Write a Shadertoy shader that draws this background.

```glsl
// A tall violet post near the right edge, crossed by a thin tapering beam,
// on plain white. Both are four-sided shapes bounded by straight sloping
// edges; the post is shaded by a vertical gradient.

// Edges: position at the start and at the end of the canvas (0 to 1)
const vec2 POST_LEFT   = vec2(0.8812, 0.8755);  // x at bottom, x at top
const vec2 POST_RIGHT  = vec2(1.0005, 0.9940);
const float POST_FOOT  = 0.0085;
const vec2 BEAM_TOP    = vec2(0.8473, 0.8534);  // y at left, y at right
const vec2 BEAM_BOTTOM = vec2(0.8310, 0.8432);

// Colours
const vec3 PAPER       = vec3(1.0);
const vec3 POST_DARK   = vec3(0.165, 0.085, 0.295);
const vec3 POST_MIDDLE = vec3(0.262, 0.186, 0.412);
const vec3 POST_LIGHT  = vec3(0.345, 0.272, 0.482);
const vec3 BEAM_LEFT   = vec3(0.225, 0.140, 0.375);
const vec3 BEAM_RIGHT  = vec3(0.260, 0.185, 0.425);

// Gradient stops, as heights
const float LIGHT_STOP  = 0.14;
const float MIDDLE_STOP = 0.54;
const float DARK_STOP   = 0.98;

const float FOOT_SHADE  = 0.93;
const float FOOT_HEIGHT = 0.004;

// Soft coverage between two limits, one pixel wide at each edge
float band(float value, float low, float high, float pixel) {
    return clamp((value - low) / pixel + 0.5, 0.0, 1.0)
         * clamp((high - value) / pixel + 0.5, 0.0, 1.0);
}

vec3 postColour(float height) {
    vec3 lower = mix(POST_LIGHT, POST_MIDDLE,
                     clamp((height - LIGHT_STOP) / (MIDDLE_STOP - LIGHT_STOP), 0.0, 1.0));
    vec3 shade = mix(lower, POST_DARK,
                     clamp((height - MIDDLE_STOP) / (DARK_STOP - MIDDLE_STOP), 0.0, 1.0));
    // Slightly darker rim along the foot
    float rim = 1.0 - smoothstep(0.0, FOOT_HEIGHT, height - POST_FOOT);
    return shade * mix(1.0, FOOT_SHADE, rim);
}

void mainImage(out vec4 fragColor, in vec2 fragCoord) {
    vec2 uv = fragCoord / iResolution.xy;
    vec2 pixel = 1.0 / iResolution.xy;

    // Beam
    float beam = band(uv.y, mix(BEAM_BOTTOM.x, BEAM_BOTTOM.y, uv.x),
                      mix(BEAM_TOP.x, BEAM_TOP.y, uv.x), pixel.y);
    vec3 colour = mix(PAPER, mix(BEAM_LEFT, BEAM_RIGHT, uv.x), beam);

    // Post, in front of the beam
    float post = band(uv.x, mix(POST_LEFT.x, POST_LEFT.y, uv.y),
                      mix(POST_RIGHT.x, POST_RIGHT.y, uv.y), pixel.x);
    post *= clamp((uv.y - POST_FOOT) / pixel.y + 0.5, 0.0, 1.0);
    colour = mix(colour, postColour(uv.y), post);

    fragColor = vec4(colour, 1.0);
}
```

————

== ASSIGNMENT ==
The full set of records must be output again exactly.

== SOLUTION FOR THIS TASK ==
Write a Shadertoy shader that draws this background.

```glsl
// A tall violet post near the right edge, crossed by a thin tapering beam,
// on plain white. Both are four-sided shapes bounded by straight sloping
// edges; the post is shaded by a vertical gradient.

// Edges: position at the start and at the end of the canvas (0 to 1)
const vec2 POST_LEFT   = vec2(0.8812, 0.8755);  // x at bottom, x at top
const vec2 POST_RIGHT  = vec2(1.0005, 0.9940);
const float POST_FOOT  = 0.0085;
const vec2 BEAM_TOP    = vec2(0.8473, 0.8534);  // y at left, y at right
const vec2 BEAM_BOTTOM = vec2(0.8310, 0.8432);

// Colours
const vec3 PAPER       = vec3(1.0);
const vec3 POST_DARK   = vec3(0.165, 0.085, 0.295);
const vec3 POST_MIDDLE = vec3(0.262, 0.186, 0.412);
const vec3 POST_LIGHT  = vec3(0.345, 0.272, 0.482);
const vec3 BEAM_LEFT   = vec3(0.225, 0.140, 0.375);
const vec3 BEAM_RIGHT  = vec3(0.260, 0.185, 0.425);

// Gradient stops, as heights
const float LIGHT_STOP  = 0.14;
const float MIDDLE_STOP = 0.54;
const float DARK_STOP   = 0.98;

const float FOOT_SHADE  = 0.93;
const float FOOT_HEIGHT = 0.004;

// Soft coverage between two limits, one pixel wide at each edge
float band(float value, float low, float high, float pixel) {
    return clamp((value - low) / pixel + 0.5, 0.0, 1.0)
         * clamp((high - value) / pixel + 0.5, 0.0, 1.0);
}

vec3 postColour(float height) {
    vec3 lower = mix(POST_LIGHT, POST_MIDDLE,
                     clamp((height - LIGHT_STOP) / (MIDDLE_STOP - LIGHT_STOP), 0.0, 1.0));
    vec3 shade = mix(lower, POST_DARK,
                     clamp((height - MIDDLE_STOP) / (DARK_STOP - MIDDLE_STOP), 0.0, 1.0));
    // Slightly darker rim along the foot
    float rim = 1.0 - smoothstep(0.0, FOOT_HEIGHT, height - POST_FOOT);
    return shade * mix(1.0, FOOT_SHADE, rim);
}

void mainImage(out vec4 fragColor, in vec2 fragCoord) {
    vec2 uv = fragCoord / iResolution.xy;
    vec2 pixel = 1.0 / iResolution.xy;

    // Beam
    float beam = band(uv.y, mix(BEAM_BOTTOM.x, BEAM_BOTTOM.y, uv.x),
                      mix(BEAM_TOP.x, BEAM_TOP.y, uv.x), pixel.y);
    vec3 colour = mix(PAPER, mix(BEAM_LEFT, BEAM_RIGHT, uv.x), beam);

    // Post, in front of the beam
    float post = band(uv.x, mix(POST_LEFT.x, POST_LEFT.y, uv.y),
                      mix(POST_RIGHT.x, POST_RIGHT.y, uv.y), pixel.x);
    post *= clamp((uv.y - POST_FOOT) / pixel.y + 0.5, 0.0, 1.0);
    colour = mix(colour, postColour(uv.y), post);

    fragColor = vec4(colour, 1.0);
}
```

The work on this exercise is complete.